Reposted from User Generated Education:
How often have students (ourselves included) been asked to memorize mass amounts of facts – historical dates, vocabulary words, science facts, get tested on them, just to forget almost all those memorized facts a week or two later? Why do educators insist on continuing this archaic and ineffective instructional practice? Memorizing facts often means a waste of students’ time and energy. In some cases, too many cases, learners lose their passion and excitement for a subject or topic that, if taught in another way, may have not been the case.
Authentic learning can be the driving force for increasing context and relevancy. Jan Herrington describes authentic learning along two axes – the authenticity of the task is on one axis (from authentic to decontextualised), and the setting is on the other (the classroom/university to the real setting). The goal of educators should be to increase authenticity which leads to more contextual learning (and vice versa).

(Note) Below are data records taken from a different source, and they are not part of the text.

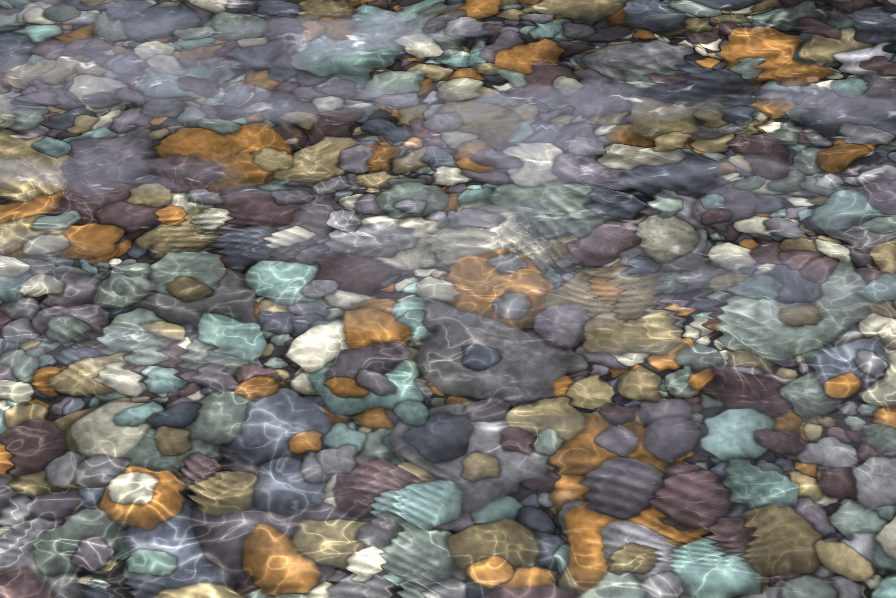
Write a Shadertoy shader that draws this texture.

```glsl
// A pebble bed seen through clear, rippled shallow water.
// Layers of jittered rounded stones are bent by wave noise, lit with a web
// of caustics, then veiled by streaks of reflected sky that grow upwards.

const vec3 GAP = vec3(0.16, 0.155, 0.17);
const vec3 SKY = vec3(0.57, 0.57, 0.63);
const vec3 SUN = vec3(1.0, 0.97, 0.86);
const vec3 STONES[9] = vec3[9](
    vec3(0.29, 0.31, 0.35), vec3(0.41, 0.45, 0.43), vec3(0.31, 0.26, 0.27),
    vec3(0.46, 0.46, 0.48), vec3(0.42, 0.51, 0.50), vec3(0.48, 0.44, 0.34),
    vec3(0.55, 0.40, 0.23), vec3(0.68, 0.67, 0.61), vec3(0.36, 0.34, 0.37));
const float EDGE = 0.0035;          // softness of stone outlines
const float CAUSTIC_GAIN = 0.75;    // strength of the light web
const float SHEEN_TOP = 0.68;       // sky reflection at the far side
const float TILT = 0.6;             // flattening of distant stones

float hash(vec2 p) {
    return fract(sin(dot(p, vec2(127.1, 311.7))) * 43758.5453);
}

float noise(vec2 p) {
    vec2 i = floor(p), f = fract(p);
    f = f * f * (3.0 - 2.0 * f);
    return mix(mix(hash(i), hash(i + vec2(1, 0)), f.x),
               mix(hash(i + vec2(0, 1)), hash(i + vec2(1, 1)), f.x), f.y);
}

float fbm(vec2 p) {
    float sum = 0.0, amp = 0.53;
    for (int i = 0; i < 4; i++) {
        sum += amp * noise(p);
        p = mat2(1.6, 1.2, -1.2, 1.6) * p + 7.3;
        amp *= 0.5;
    }
    return sum;
}

// Bright thin lines where the noise crosses its middle value
float ridge(vec2 p, float sharpness) {
    return pow(1.0 - abs(2.0 * noise(p) - 1.0), sharpness);
}

// Paints one scattered size class of stones over the colour so far
void paintStones(inout vec3 col, vec2 q, float size, float chance, float seed, float grain) {
    vec2 g = q / size + seed * 3.7;
    vec2 cell = floor(g);
    vec2 lump = vec2(noise(g * 2.3 + seed), noise(g * 2.3 + seed + 31.0)) - 0.5;
    lump += 0.4 * (vec2(noise(g * 6.0), noise(g * 6.0 + 17.0)) - 0.5);
    float soft = EDGE / size * 1.8;
    for (int j = 1; j >= -1; j--)
    for (int i = -1; i <= 1; i++) {
        vec2 id = cell + vec2(i, j);
        vec2 key = id + seed * 19.3;
        if (hash(key + 5.1) > chance) continue;

        // Rotated, lumpy, slightly boxy ellipse
        vec2 d = g - id - 0.5 - 0.6 * (vec2(hash(key), hash(key + 9.7)) - 0.5);
        float angle = 1.3 * (hash(key + 2.3) - 0.5);
        float c = cos(angle), s = sin(angle);
        vec2 radii = vec2(mix(0.48, 0.76, hash(key + 3.9)), mix(0.36, 0.54, hash(key + 7.7)));
        vec2 e = mat2(c, -s, s, c) * d / radii + 0.42 * lump;
        if (dot(e, e) > 2.6) continue;
        vec2 a = abs(e);
        float r = pow(pow(a.x, 2.5) + pow(a.y, 2.5), 0.4);

        // Contact shadow, then the domed body lit from above
        col *= mix(0.5, 1.0, smoothstep(0.9, 1.25, r));
        float dome = sqrt(max(1.0 - r * r, 0.0));
        float light = 0.56 + 0.5 * dome + 0.2 * e.y;
        vec3 tone = STONES[int(hash(key + 11.3) * 8.99)];
        tone *= 0.8 + 0.4 * hash(key + 13.1);
        tone *= light * (0.5 + grain);
        col = mix(col, tone, 1.0 - smoothstep(1.0 - soft, 1.0 + soft, r));
    }
}

void mainImage(out vec4 fragColor, in vec2 fragCoord) {
    vec2 p = fragCoord / iResolution.y;
    float far = smoothstep(0.1, 1.0, p.y);

    // Refraction: broad flat waves plus patches of fine comb ripples
    vec2 w = p * vec2(8.0, 21.0);
    vec2 flow = vec2(fbm(w), fbm(w + 40.0)) - 0.5;
    float comb = sin(6.2832 * (p.y * 52.0 + p.x * 9.0 + 7.0 * noise(p * vec2(5.0, 9.0))));
    comb *= smoothstep(0.5, 0.8, noise(p * vec2(6.0, 10.0) + 9.0));
    vec2 bent = p + flow * mix(vec2(0.02, 0.01), vec2(0.09, 0.035), far);
    bent += vec2(0.005, 0.002) * comb;
    vec2 q = vec2((bent.x - 0.75) * (1.0 + 0.35 * bent.y), bent.y * (1.0 + TILT * bent.y));

    // Stone bed, from gravel up to boulders with a few strays on top
    float grain = 0.55 * fbm(q * 24.0) + 0.45 * fbm(q * 85.0 + 3.0);
    vec3 col = GAP * (0.6 + 0.8 * grain);
    paintStones(col, q, 0.036, 0.95, 1.0, grain);
    paintStones(col, q, 0.070, 0.85, 2.0, grain);
    paintStones(col, q, 0.195, 0.48, 3.0, grain);
    paintStones(col, q, 0.120, 0.45, 4.0, grain);
    paintStones(col, q, 0.062, 0.16, 5.0, grain);

    // Caustic web, warped and gathered into patches
    vec2 k = q + 0.045 * (vec2(noise(q * 17.0), noise(q * 17.0 + 60.0)) - 0.5);
    float web = ridge(k * vec2(17.0, 23.0), 9.0) + 0.8 * ridge(k * vec2(34.0, 46.0) + 8.0, 7.0);
    web *= smoothstep(0.25, 0.75, fbm(q * 6.0 + 21.0)) * mix(1.0, 0.6, far);
    col *= 1.0 + CAUSTIC_GAIN * web * SUN;
    col += 0.09 * web * SUN;
    col *= 1.0 + 0.16 * comb;

    // Sky streaks, dark troughs and small glints on the surface
    vec2 s = p + 0.06 * flow.yx;
    float streak = smoothstep(0.42, 0.72, fbm(s * vec2(3.5, 17.0) + 13.0));
    float trough = smoothstep(0.5, 0.78, fbm(s * vec2(5.0, 24.0) + 71.0));
    col *= 1.0 - 0.4 * trough * far;
    col = mix(col, SKY * (0.85 + 0.3 * grain), streak * mix(0.14, SHEEN_TOP, far));
    float glint = smoothstep(0.66, 0.9, fbm(s * vec2(22.0, 85.0) + 5.0));
    col += 0.4 * glint * mix(0.35, 1.0, far);

    fragColor = vec4(clamp(col * 1.06 + 0.02, 0.0, 1.0), 1.0);
}
```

The visual image I use to describe context is all of these unconnected facts floating around in the learner’s brain. Since they have nothing to connect to, they end up flying away. This is especially true for abstract concepts. The following are some suggestions for establishing context…